Former Fox News host Bill O'Reilly is angrily denying a report that he paid one woman $32 million to settle sexual harassment allegations, blaming a conspiracy to drive him from "the marketplace" and even raging against the Almighty.
"You know, am I mad at God? Yeah, I'm mad at him," O'Reilly said Monday in a post on his website. "I wish I had more protection. I wish this stuff didn't happen. I can't explain it to you. If I die tomorrow and I get an opportunity, I'll say 'why'd you guys work me over like that? Didn't know my children were going to be punished? And they're innocent.'"
The New York Times reported Saturday that O'Reilly paid $32 million to Lis Wiehl, a Fox News legal analyst who made regular appearances on O'Reilly's show for 15 years, in a settlement related to sexual harassment allegations. Wiehl accused O'Reilly of "repeated harassment, a nonconsensual sexual relationship and the sending of gay pornography and other sexually explicit material to her," the Times reported, citing two people briefed on the matter.
On his website, O'Reilly denounced the report as a "smear piece" and said "these people at the New York Times are out to hurt people with whom they disagree. They don't want me in the marketplace. That's what this is all about."
In April, the Times reported on five other settlements involving O'Reilly and women accusing him of sexual harassment. The revelation led to Fox News' decision to part ways with its star commentator.
On Monday, O'Reilly said that in more than 20 years he only "resolved three situations" and that he did it "to protect my children from harm."
O'Reilly has repeatedly said the potential impact on his children is a major reason for his outrage over the Times report.
"The pain it brings to my children is indescribable," O'Reilly told the Times when it interviewed him about the reported $32 million settlement. "I would give up my life to protect my children, but I find myself unable to protect them because of things that are being said about me, their father."
"This is horrible what I went through, horrible what my family went through," he continued. O'Reilly said the report was "politically and financially motivated" and that he could "prove it with shocking information but I'm not going to sit here in a courtroom for a year and a half and let my kids get beaten up every single day of their lives by a tabloid press."
O'Reilly invoked the memory of his former Fox News colleague Eric Bolling's son, 19-year-old Eric Chase Bolling, who was found dead in an apartment while away at college. Fox News had just parted ways with Bolling amid sexual harassment allegations when his son died and O'Reilly seemed to say that was behind the teen's death.

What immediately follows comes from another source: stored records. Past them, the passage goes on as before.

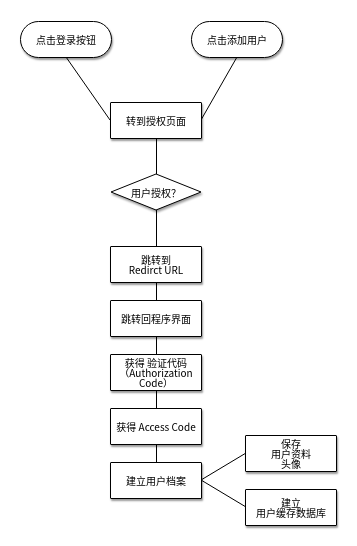
<!DOCTYPE html>
<html lang="zh-CN">
<head>
<meta charset="utf-8">
<title>用户授权流程</title>
<style>
:root { --paper: #fff; --ink: #000; --shadow: rgba(0,0,0,.4); }
* { box-sizing: border-box; margin: 0; }
html, body { width: 357px; height: 546px; overflow: hidden; background: var(--paper); }
.flowchart { position: relative; width: 357px; height: 546px; color: var(--ink); font: 10px/10px "Noto Sans CJK SC", "Noto Sans", sans-serif; }
.connectors { position: absolute; inset: 0; fill: none; stroke: var(--ink); stroke-width: 1; }
.node { position: absolute; left: var(--x); top: var(--y); width: 92px; height: 37px; display: flex; align-items: center; justify-content: center; text-align: center; white-space: nowrap; background: var(--paper); border: 1px solid var(--ink); border-radius: 1px; box-shadow: 1px 2px 2px var(--shadow); }
.start { border-radius: 19px; }
.decision { background: none; border: 0; box-shadow: none; }
.decision-shape { fill: var(--paper); filter: drop-shadow(1px 2px 1px var(--shadow)); }
</style>
</head>
<body>
<main class="flowchart">
  <svg class="connectors" width="357" height="546" viewBox="0 0 357 546" aria-hidden="true">
    <path d="M66 57 110 120M237 57 201 120"/>
    <path d="M156.500 138V174M156.500 210V246M156.500 282V300M156.500 336V354M156.500 390V408M156.500 444V462"/>
    <path d="M246 453 201 480 246 507"/>
    <polygon class="decision-shape" points="156,174 201,192 156,210 111,192"/>
  </svg>
  <div class="node start" style="--x:20px;--y:21px">点击登录按钮</div>
  <div class="node start" style="--x:191px;--y:21px">点击添加用户</div>
  <div class="node" style="--x:110px;--y:102px">转到授权页面</div>
  <div class="node decision" style="--x:110px;--y:174px">用户授权？</div>
  <div class="node" style="--x:110px;--y:246px">跳转到<br>Redirct URL</div>
  <div class="node" style="--x:110px;--y:300px">跳转回程序界面</div>
  <div class="node" style="--x:110px;--y:354px">获得 验证代码<br>（Authorization<br>Code）</div>
  <div class="node" style="--x:110px;--y:408px">获得 Access Code</div>
  <div class="node" style="--x:110px;--y:462px">建立用户档案</div>
  <div class="node" style="--x:245px;--y:435px">保存<br>用户资料<br>头像</div>
  <div class="node" style="--x:245px;--y:489px">建立<br>用户缓存数据库</div>
</main>
</body>
</html>
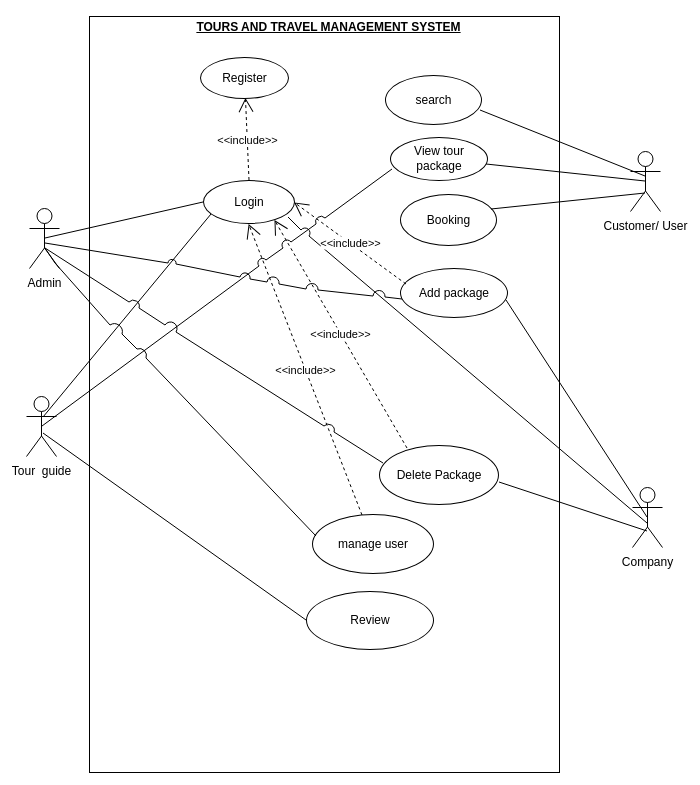
<!DOCTYPE html>
<html lang="en">
<head>
<meta charset="utf-8">
<title>Tours and Travel Management System – use case diagram</title>
<style>
:root {
  --ink: #000;
  --paper: #fff;
}
* { box-sizing: border-box; margin: 0; }
body {
  width: 700px;
  height: 785px;
  overflow: hidden;
  background: var(--paper);
  color: var(--ink);
  font: 12px/15px "Liberation Sans", Arial, sans-serif;
}
.diagram { position: relative; width: 700px; height: 785px; overflow: hidden; }
.system {
  position: absolute;
  left: 89px;
  top: 16px;
  width: 471px;
  height: 757px;
  border: 1px solid var(--ink);
}
.system h1 {
  position: absolute;
  left: 0;
  top: 3px;
  width: 477px;
  font-size: 12px;
  line-height: 15px;
  text-align: center;
  text-decoration: underline;
  white-space: nowrap;
}
.connectors { position: absolute; left: 0; top: 0; }
.connectors path { fill: none; stroke: var(--ink); }
.use-case {
  position: absolute;
  left: var(--x);
  top: var(--y);
  width: var(--w);
  height: var(--h);
  display: flex;
  align-items: center;
  justify-content: center;
  border: 1px solid var(--ink);
  border-radius: 50%;
  background: var(--paper);
  text-align: center;
}
.include {
  position: absolute;
  left: var(--x);
  top: var(--y);
  transform: translate(-50%, -50%);
  background: var(--paper);
  font-size: 11px;
  line-height: 13px;
  white-space: nowrap;
}
.actor-name {
  position: absolute;
  left: var(--x);
  top: var(--y);
  transform: translate(-50%, -50%);
  white-space: pre;
}
</style>
</head>
<body>
<main class="diagram">
  <section class="system"><h1>TOURS AND TRAVEL MANAGEMENT SYSTEM</h1></section>

  <div class="use-case" style="--x:200px;--y:57px;--w:89px;--h:42px">Register</div>
  <div class="use-case" style="--x:203px;--y:180px;--w:92px;--h:44px">Login</div>
  <div class="use-case" style="--x:385px;--y:75px;--w:97px;--h:50px">search</div>
  <div class="use-case" style="--x:390px;--y:137px;--w:98px;--h:44px">View tour<br>package</div>
  <div class="use-case" style="--x:400px;--y:194px;--w:97px;--h:52px">Booking</div>
  <div class="use-case" style="--x:400px;--y:268px;--w:108px;--h:50px">Add package</div>
  <div class="use-case" style="--x:379px;--y:445px;--w:120px;--h:60px">Delete Package</div>
  <div class="use-case" style="--x:312px;--y:514px;--w:122px;--h:60px">manage user</div>
  <div class="use-case" style="--x:306px;--y:591px;--w:128px;--h:59px">Review</div>

  <svg class="connectors" width="700" height="785" viewBox="0 0 700 785" aria-hidden="true">
    <defs>
      <marker id="open-arrow" markerUnits="userSpaceOnUse" markerWidth="16" markerHeight="16" refX="14" refY="8" orient="auto">
        <path d="M1 1 14 8 1 15"/>
      </marker>
      <g id="actor">
        <circle cx="15" cy="8" r="7.5" fill="#fff" stroke="#000"/>
        <path d="M15 15.5V40M0 20.5H30M15 40 0 60.5M15 40 30 60.5"/>
      </g>
    </defs>

    <g id="admin-links">
      <path d="M45 238 203 202"/>
      <path d="M45 243 168 263A4 4 0 0 1 176 264L240 277A5 5 0 0 1 250 279L267 282A6 6 0 0 1 279 284L306 289A6 6 0 0 1 318 290L373 296A6 6 0 0 1 385 297L402 299"/>
      <path d="M45 248 129 302A6 6 0 0 1 139 308L165 325A6 6 0 0 1 176 332L324 426A6 6 0 0 1 334 432L383 463"/>
      <path d="M45 248 55 263 110 325A8 8 0 0 1 122 334L137 349A7 7 0 0 1 146 358L316 536"/>
    </g>
    <g id="guide-links">
      <path d="M43 417 211 214"/>
      <path d="M42 426 259 266A4.5 4.5 0 0 1 266 260L283 248A5 5 0 0 1 291 242L316 224A5.5 5.5 0 0 1 325 218L392 169"/>
      <path d="M43 433 306 620"/>
    </g>
    <g id="customer-links">
      <path d="M480 110 645 176"/>
      <path d="M486 164 645 181"/>
      <path d="M491 209 645 193"/>
    </g>
    <g id="company-links">
      <path d="M288 217 301 230A5 5 0 0 1 309 236L647 523"/>
      <path d="M506 300 647 517"/>
      <path d="M499 482 647 531"/>
    </g>
    <g id="include-links" stroke-dasharray="3 3" marker-end="none">
      <path d="M249 180 245.500 99" marker-end="url(#open-arrow)"/>
      <path d="M406 284 295 203" marker-end="url(#open-arrow)"/>
      <path d="M407 448 275 221" marker-end="url(#open-arrow)"/>
      <path d="M362 515 249 225" marker-end="url(#open-arrow)"/>
    </g>

    <use href="#actor" x="29.500" y="208"/>
    <use href="#actor" x="26.500" y="396"/>
    <use href="#actor" x="630.500" y="151"/>
    <use href="#actor" x="632.500" y="487"/>
  </svg>

  <span class="include" style="--x:247.500px;--y:139.500px">&lt;&lt;include&gt;&gt;</span>
  <span class="include" style="--x:350.500px;--y:242.500px">&lt;&lt;include&gt;&gt;</span>
  <span class="include" style="--x:340.500px;--y:333.500px">&lt;&lt;include&gt;&gt;</span>
  <span class="include" style="--x:305.500px;--y:369.500px">&lt;&lt;include&gt;&gt;</span>

  <span class="actor-name" style="--x:44.500px;--y:282.500px">Admin</span>
  <span class="actor-name" style="--x:41.500px;--y:470.500px">Tour  guide</span>
  <span class="actor-name" style="--x:645.500px;--y:225.500px">Customer/ User</span>
  <span class="actor-name" style="--x:647.500px;--y:561.500px">Company</span>
</main>
</body>
</html>
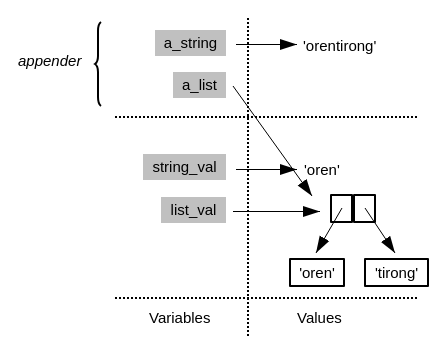
<!DOCTYPE html>
<html lang="en">
<head>
<meta charset="utf-8">
<title>Variables and values</title>
<style>
:root {
  --paper: #ffffff;
  --ink: #000000;
  --variable-fill: #c0c0c0;
}
* { box-sizing: border-box; }
html, body { margin: 0; overflow: hidden; }
.diagram {
  position: relative;
  width: 447px;
  height: 355px;
  overflow: hidden;
  background: var(--paper);
  color: var(--ink);
  font: 15px/26px "Liberation Sans", Arial, sans-serif;
  white-space: nowrap;
}
.connectors { position: absolute; inset: 0; }
.node, .label { position: absolute; height: 26px; }
.node { text-align: center; }
.variable { background: var(--variable-fill); line-height: 25px; }
.boxed { height: 29px; border: 2px solid var(--ink); border-radius: 1px; line-height: 26px; }
.scope { left: 18px; top: 48px; font-style: italic; }

.a-string { left: 155px; top: 30px; width: 71px; }
.a-list { left: 173px; top: 72px; width: 53px; }
.string-val { left: 143px; top: 154px; width: 83px; }
.list-val { left: 161px; top: 197px; width: 65px; }

.a-string-value { left: 303px; top: 33px; }
.string-val-value { left: 304px; top: 157px; }
.first-item { left: 289px; top: 258px; width: 56px; }
.second-item { left: 364px; top: 258px; width: 65px; }
.first-cell { left: 330px; top: 194px; width: 23px; }
.second-cell { left: 353px; top: 194px; width: 23px; }

.variables-heading { left: 149px; top: 305px; }
.values-heading { left: 297px; top: 305px; }
</style>
</head>
<body>
<main class="diagram">
  <div class="label scope">appender</div>

  <div class="node variable a-string">a_string</div>
  <div class="node variable a-list">a_list</div>
  <div class="node variable string-val">string_val</div>
  <div class="node variable list-val">list_val</div>

  <div class="label a-string-value">'orentirong'</div>
  <div class="label string-val-value">'oren'</div>
  <div class="node boxed first-cell"></div>
  <div class="node boxed second-cell"></div>
  <div class="node boxed first-item">'oren'</div>
  <div class="node boxed second-item">'tirong'</div>

  <div class="label variables-heading">Variables</div>
  <div class="label values-heading">Values</div>

  <svg class="connectors" width="447" height="355" viewBox="0 0 447 355" aria-hidden="true">
    <defs>
      <marker id="arrowhead" markerUnits="userSpaceOnUse" markerWidth="18" markerHeight="12" refX="17" refY="6" orient="auto">
        <polygon points="0,0.5 17,6 0,11.5" fill="var(--ink)"/>
      </marker>
    </defs>
    <g class="dividers" stroke="var(--ink)" stroke-width="2" stroke-dasharray="2 2">
      <line x1="248" y1="18" x2="248" y2="337"/>
      <line x1="115" y1="117" x2="419" y2="117"/>
      <line x1="115" y1="298" x2="419" y2="298"/>
    </g>
    <path class="scope-brace" d="M101 22Q98 24 98 31V56Q98 62 95 64Q98 66 98 72V97Q98 104 101 106" fill="none" stroke="var(--ink)" stroke-width="2"/>
    <g class="arrows" stroke="var(--ink)" stroke-width="1" marker-end="url(#arrowhead)">
      <line x1="236" y1="44.5" x2="297" y2="44.5" marker-end="url(#arrowhead)"/>
      <line x1="233" y1="86" x2="312" y2="196" marker-end="url(#arrowhead)"/>
      <line x1="236" y1="169.5" x2="297" y2="169.5" marker-end="url(#arrowhead)"/>
      <line x1="233" y1="211.5" x2="320" y2="211.5" marker-end="url(#arrowhead)"/>
      <line x1="342" y1="208" x2="316" y2="253" marker-end="url(#arrowhead)"/>
      <line x1="365" y1="208" x2="395" y2="253" marker-end="url(#arrowhead)"/>
    </g>
  </svg>
</main>
</body>
</html>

"I urge you to think about what you put in your newspaper," O'Reilly told the Times reporters. "Eric Bolling's son is dead. Is dead, because of allegations made, in my opinion — and I know this to be true — against Mr. Bolling."
Separately, Bolling said in a statement that O'Reilly's comment was "beyond inappropriate" and that his "parting from Fox News was in no way connected to the tragic news of my son's passing."
O'Reilly apologized to Bolling in a tweet. "The message I tried to send was that allegations harm kids. Nothing more," O'Reilly tweeted.
O'Reilly, on his website, said the Times doesn't care about children and is willing to run a story based on anonymous sources even though "families are devastated."
"So and so said, so and so told me," O'Reilly said of the use of unnamed sources. "That's what they do to Trump every day and that's why Trump is furious. That's why the President of the United States calls out The New York Times by name. But the culture war is that intense."
"Bottom line on this is that my enemies who want to silence me have made my life extremely difficult," he said.